When many boaters in Central Canada imagine cruising in the Maritimes, they think fog, fierce tides and the perceived perils of the open ocean. While there can be plenty of those things (although not nearly as bad as some imagine) there is however a place with almost no fog, tides or ocean waves, but with an abundance of breathtaking scenery, secluded anchorages and friendly inhabitants. The Bras d’or Lakes in Cape Breton, Nova Scotia, are 450 square miles of inland sea with enough cruising potential to last a lifetime.
Read more: Beautiful Bras d’Or
My Quebec Sea-Doo tour was a fantastic experience that I’d highly recommend to any boater. Cruiser, runabout and personal watercraft owners have much in common when it comes to selecting a good destination for a boating tour, so if you’re looking for a new marine adventure, this one’s for you…
Read more: Riding the Richelieu
The cruising season in British Columbia and the Pacific Northwest does not have to end with the passing of summer. A few hardy cruisers keep fall, winter and spring cruising as their own secret. The places that looked so captivating, with their natural green beauty in the summertime, take on a completely different look during the off-season. Fall colours are painted across the hillsides and in winter the white snow cap is more pronounced.
Read more: The Wonder of Winter Cruising
Any list of the “Best of the West” iconic boating destinations (CYW August 2013) simply has to include Prideaux Haven. Indeed, many would consider this scenic anchorage in Desolation Sound one of the “Best in the World.”
Prideaux Haven, including Melanie and Laura Coves, is surrounded by numerous islands that create myriad bays and interconnecting coves that are a wonder to explore by small craft. Against the backdrop of the rugged BC coastal mountains, these islands provide excellent protection from the weather.
Read more: Prideaux Haven
When boaters ventured into Frenchman’s Bay even a couple of decades ago, it was not without some trepidation - the entrance to the harbour was badly marked and was flanked by the remnants of underwater pier footings, the water inside the bay was so shallow running aground was a certainty for any but the shallowest drawing and the docks were slightly wobbly and mosquito populated.
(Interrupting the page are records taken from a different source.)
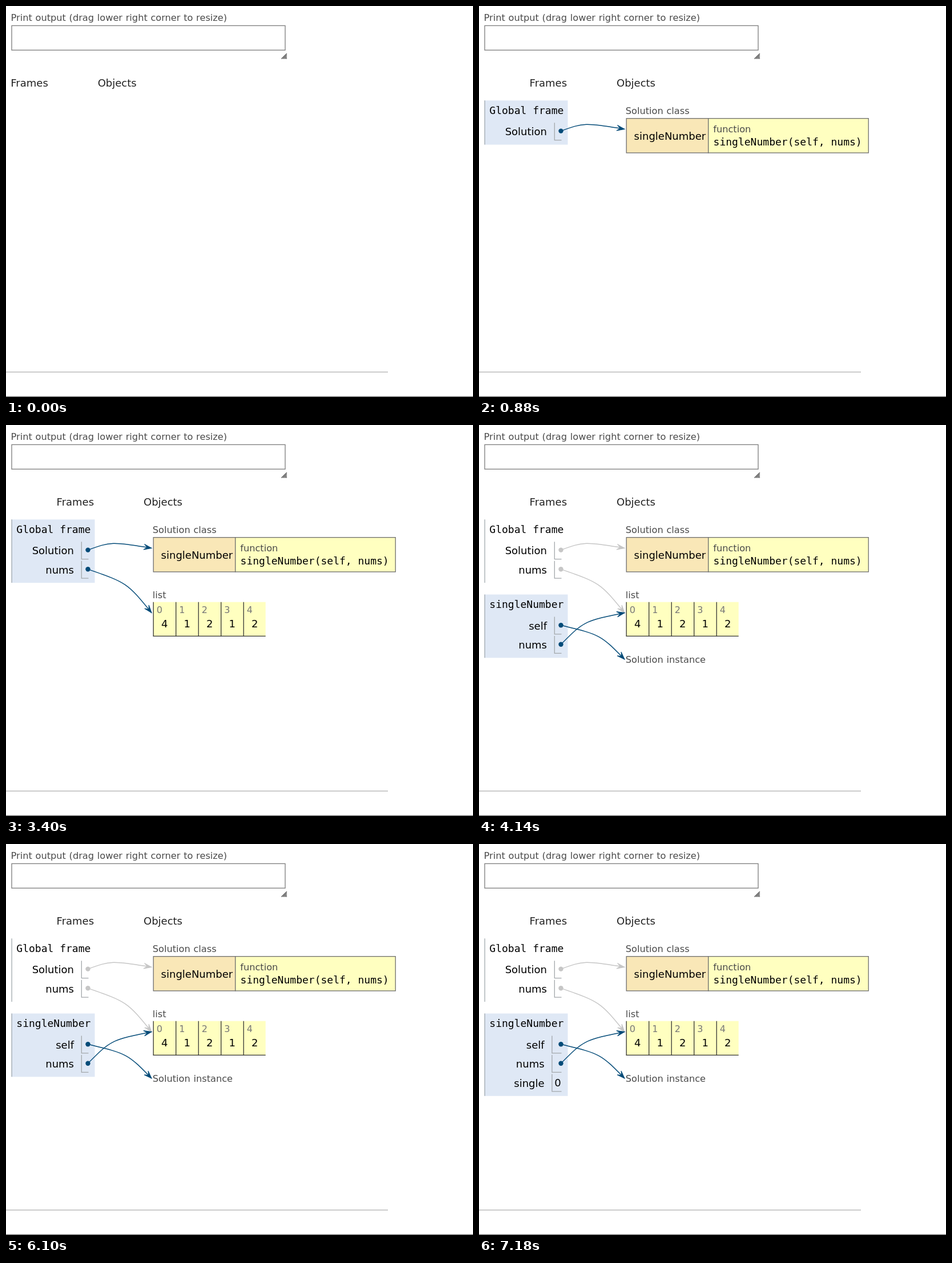
An HTML page for the animation above (8 s loop, 818 by 684 pixels).

```html
<!DOCTYPE html>
<html lang="en">
<head>
<meta charset="utf-8">
<title>Execution visualizer</title>
<style>
  html, body { margin: 0; width: 100%; height: 100%; overflow: hidden; background: #fff; }
  svg { display: block; width: 100%; height: 100%; }
  text { font-family: "DejaVu Sans", sans-serif; font-size: 18px; fill: #000; white-space: pre; }
  .mono { font-family: "DejaVu Sans Mono", monospace; }
  .head { fill: #222; }
  .label { font-size: 16.2px; fill: #4a4a4a; word-spacing: .034em; }
  .index { font-size: 16px; fill: #777; }
</style>
</head>
<body>
<svg id="stage" viewBox="0 0 818 684"></svg>
<script>
const LOOP = 8000;
const STEPS = [780, 2600, 4140, 7040];   // times at which the program advances
const BLUE = '#044b78', DIM = '#c6c6c6', YELLOW = '#ffffc0';
const stage = document.getElementById('stage');

const text = (x, y, str, cls = '', anchor = 'start') =>
  `<text x="${x}" y="${y}" class="${cls}" text-anchor="${anchor}">${str}</text>`;
const rect = (x, y, w, h, fill, stroke = 'none') =>
  `<rect x="${x}" y="${y}" width="${w}" height="${h}" fill="${fill}" stroke="${stroke}" stroke-width="1.3"/>`;
const path = (d, stroke, width = 1.3) =>
  `<path d="${d}" fill="none" stroke="${stroke}" stroke-width="${width}"/>`;

// Curved pointer from a dot to a notched arrowhead
function arrow(x, y, cx, cy, tx, ty, color) {
  const angle = Math.atan2(ty - cy, tx - cx) * 180 / Math.PI;
  return path(`M${x} ${y}C${cx} ${cy} ${cx} ${cy} ${tx} ${ty}`, color, 1.4) +
    `<circle cx="${x}" cy="${y}" r="4.2" fill="${color}"/>` +
    `<path d="M0 0L-13.5 -4.8L-7.6 0L-13.5 4.8Z" fill="${color}" stroke="${color}"
      transform="translate(${tx} ${ty}) rotate(${angle})"/>`;
}

// Stack frame: title plus one row per variable
function stackFrame(y, title, vars, active, boxX = 132) {
  const h = 77.3 + (vars.length - 1) * 33.5;
  let out = active ? rect(9.5, y, 146, h, '#dfe8f5') : '';
  out += path(`M10.1 ${y}v${h}`, '#a0aaae') + text(18.3, y + 23.7, title, 'mono');
  vars.forEach((name, i) => {
    const top = y + 39 + i * 33.5;
    out += text(boxX - 13, top + 22, name, '', 'end') +
      path(`M${boxX + .3} ${top}v30.3H144.5`, '#a3a7ab');
  });
  return out;
}

function page(shift) {
  let grip = '';
  for (let i = 0; i < 4; i++) {
    grip += path(`M${482.5 + i * 2.6} 92.5L491.8 ${83.2 + i * 2.6}`, '#555', 1.4);
  }
  return rect(0, 0, 818, 684, '#fff') +
    text(8.6, 25.5, 'Print output (drag lower right corner to resize)', 'label') +
    rect(10, 34.4, 479, 42.8, '#fff', '#7c7c7c') + grip +
    text(8.3 + shift, 140.7, 'Frames', 'head') +
    text(160.7 + shift, 140.7, 'Objects', 'head') +
    path('M0 640.3H669', '#b0b0b0') + path('M0 683.4H818', '#707070');
}

function classObject() {
  return text(256.8, 189, 'Solution class', 'label') +
    rect(258.2, 196.7, 143.5, 60.2, '#f9e7b7', '#6d6d6d') +
    rect(401.7, 196.7, 280.5, 60.2, YELLOW, '#6d6d6d') +
    text(271.6, 233.5, 'singleNumber') +
    text(410.2, 221.3, 'function', 'label') +
    text(410.6, 244.3, 'singleNumber(self, nums)', 'mono');
}

function listObject(values) {
  let out = text(256.8, 303.2, 'list', 'label') + rect(257.7, 309.7, 197, 60, YELLOW);
  values.forEach((v, i) => {
    const x = 258.2 + i * 39.5;
    out += path(`M${x} 309.7v60`, '#333') +
      text(x + 5.6, 328.5, i, 'index') + text(x + 19.6, 354.3, v, '', 'middle');
  });
  return out + path('M257.7 369.4H454.7', '#333');
}

function draw(step) {
  let out = page(step ? 80.3 : 0);
  if (step >= 1) {
    const names = step >= 2 ? ['Solution', 'nums'] : ['Solution'];
    out += stackFrame(165.3, 'Global frame', names, step < 3) + classObject();
  }
  if (step >= 2) out += listObject([4, 1, 2, 1, 2]);
  if (step >= 3) {
    const names = ['self', 'nums'].concat(step >= 4 ? ['single'] : []);
    out += stackFrame(296.5, 'singleNumber', names, true, step >= 4 ? 127.6 : 132) +
      text(256.8, 416, 'Solution instance', 'label');
  }
  if (step >= 4) out += text(132.2, 424.2, '0');

  const outer = step >= 3 ? DIM : BLUE;
  if (step >= 1) out += arrow(143.5, 218.6, 184, 204, 255, 215.4, outer);
  if (step >= 2) out += arrow(143.5, 252.3, 212, 276, 255, 328.5, outer);
  if (step >= 3) {
    out += arrow(143.5, 350.2, 213, 367, 255, 410, BLUE) +
      arrow(143.5, 383.8, 184, 343, 255, 328.5, BLUE);
  }
  stage.innerHTML = out;
}

let shown = -1;
const start = performance.now();
function tick() {
  const t = (performance.now() - start) % LOOP;
  const step = STEPS.filter(s => t >= s).length;
  if (step !== shown) draw(shown = step);
  requestAnimationFrame(tick);
}
tick();
</script>
</body>
</html>
```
But all that has changed and more transformations are underway even as you read this.
Read more: Bay Days
When July 1 arrives, our bow points northward to the Broughton Archipelago for good scuba diving, kayaking, prawning and crabbing, wilderness hikes and relative isolation. The Broughton Archipelago is a paradise of hundreds of low-lying islands and evergreen- covered rocky islets lying between the bracing waters of Queen Charlotte Strait and the mountainous BC mainland. For most of us, the Broughtons are just far enough away to be a challenge yet close enough to be accessible. Up here, you’re on your own yet within a half-day’s run of
Read more: Drury Inlet
This month, we survey the major routes north of Desolation Sound, where some of BC’s best cruising grounds lie just beyond a series of challenging tidal passes. Beyond Desolation Sound lies a beckoning labyrinth of forested islands, inlets and anchorages guarded by a number of tidal passes adjacent to Vancouver Island. Because of the strength and speed of the currents in these passes, boaters may be apprehensive about attempting the transit to the greener pastures ahead. But taking an informed and calculated risk at these gateways leads you on to greater rewards in cruising grounds and anchorages to the north.
Read more: BC Tidal Passes: Passes Beyond Desolation Sound
It’s nine at night and we are sitting in the cockpit of Adamant 1 enjoying a glass of wine and watching the sun turn the sky brilliant reds and oranges. We reminisce about our day. We climbed the hills at The Benjamins, we kayaked around all the little islets, we swam in the cool clear water and we shared sundowners with three other couples. It doesn’t get any better than this. We are on holiday in the North Channel! And we think we are the most fortunate sailors on earth.
Read more: Ontario's North Channel
The islands, channels and fjords that stretch from Desolation Sound northwest to Queen Charlotte Strait make up one of BC’s most inviting cruising grounds. Here’s how to get there and what to expect. North of Desolation Sound there is a special cruising ground that is rustic, remote and majestic. It offers some of the finest cruising in the world through deep channels and fjords, with vistas of snow-capped mountains beyond. Up here, the cruising just seems to get better the farther north you go.
Read more: North of Desolation Sound - The Broughtons for...
Celebrate summer cruising with our choice of our favourite boating spots and experiences on the West Coast. This month, to celebrate summer and the best of the boating season, we’ve assembled a roster of prime cruising spots, activities and diversions. They’re not intended to be “bests” by any means – that would really be stepping out on a log boom! – but favourites selected by ourselves and some of our regular contributors. We’d love to hear what you think of our choices – and we’d love to hear about your favourites.
Read more: Best of the West